Wednesday 11 July 2018
When 'do-it-yourself' took off in the post-war years helped along by the swinging '60s, the destruction of old Victorian houses replaced by new tower blocks and one Barry Bucknell, whose television DIY exploits in black and white – destroying antique fireplaces and cladding doors with charmless hardboard coated in gloss paint – we were witnessing the start of the 'disposable society', which we are now so familiar with. Being handy with tools and turning an old dwelling into a place of modernity was almost 'de rigueur'. The trouble was that not everyone had the skills or the time to learn them properly, so tool manufacturers could see there might be opportunities to make these tasks easier. Power tool sales took off very gradually despite their convenience of operation and hand tools were made more accessible to novices. A good example was the Paramo Planemaster: a disposable blade plane from a now defunct company that was originally known as F. Paramore & Sons based in Rotherham, but latterly known as Paramo Tools Group Ltd. Never manufacturing on the scale of a company like Record Tools, nevertheless Paramo produced a variety of hand tools, vices and cramps. They came up with the Planemaster, which, in theory, touched all bases. It came in two sizes and it was light and comfortable in use. It was also versatile as it was designed as a rebate plane that could be used as a jack plane and it had disposable blades, thus making it easier to set up and use. That was the theory but, like so many tool fads, it didn't last and neither has the Stanley equivalent – the RB10.
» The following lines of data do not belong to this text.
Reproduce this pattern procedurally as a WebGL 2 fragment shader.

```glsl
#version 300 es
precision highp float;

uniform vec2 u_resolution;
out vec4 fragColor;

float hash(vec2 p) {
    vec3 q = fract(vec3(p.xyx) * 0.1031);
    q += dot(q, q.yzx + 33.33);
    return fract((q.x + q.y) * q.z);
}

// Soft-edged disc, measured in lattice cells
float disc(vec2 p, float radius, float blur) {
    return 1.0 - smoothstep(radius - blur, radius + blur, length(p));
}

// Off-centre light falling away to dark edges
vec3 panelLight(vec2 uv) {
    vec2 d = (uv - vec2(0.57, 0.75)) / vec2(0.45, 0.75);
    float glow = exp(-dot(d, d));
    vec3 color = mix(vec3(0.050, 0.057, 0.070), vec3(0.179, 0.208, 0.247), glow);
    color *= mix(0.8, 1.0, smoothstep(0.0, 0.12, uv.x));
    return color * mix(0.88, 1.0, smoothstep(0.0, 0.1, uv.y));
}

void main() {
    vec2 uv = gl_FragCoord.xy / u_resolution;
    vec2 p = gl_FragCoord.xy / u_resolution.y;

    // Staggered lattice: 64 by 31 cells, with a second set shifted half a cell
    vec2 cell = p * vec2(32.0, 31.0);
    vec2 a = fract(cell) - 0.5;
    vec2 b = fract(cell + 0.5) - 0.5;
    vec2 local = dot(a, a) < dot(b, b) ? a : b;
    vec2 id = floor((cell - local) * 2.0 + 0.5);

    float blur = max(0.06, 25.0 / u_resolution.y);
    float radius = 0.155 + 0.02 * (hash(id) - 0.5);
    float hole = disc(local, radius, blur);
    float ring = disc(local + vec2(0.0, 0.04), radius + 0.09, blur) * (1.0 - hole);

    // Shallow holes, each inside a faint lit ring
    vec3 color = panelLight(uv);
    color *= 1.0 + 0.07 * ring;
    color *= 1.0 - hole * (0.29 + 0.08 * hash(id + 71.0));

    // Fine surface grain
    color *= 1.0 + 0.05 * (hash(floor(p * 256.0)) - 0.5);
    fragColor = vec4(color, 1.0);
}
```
In truth, it is too light. A hand plane needs to be solid and heavy, the weight keeping it firmly on the wood and moving smoothly ahead. The ingenious blade mounting and adjustment mechanism is a little bit fiddly when trying to tilt the blade from side to side – I found that a tap with a hammer worked better. The fence was a bit of an add-on gimmick – clamping a batten in place was a better option. Lastly, the blades were factory-ground, which, to be honest, wasn't the same as being carefully sharpened and honed by a craftsman. Somehow the lack of long, thick continuous blade metal seemed to contribute to a less than sparkling cutting performance. I think the blades that I got with my auction specimen were already used and tricky to hone because they are so small. Happily you can still buy Stanley RB10 blades straight or cambered, depending on use. It works, after a fashion, but it's not about to enjoy a revival. Like Paramo Ltd itself, it too is a footnote in British tool history.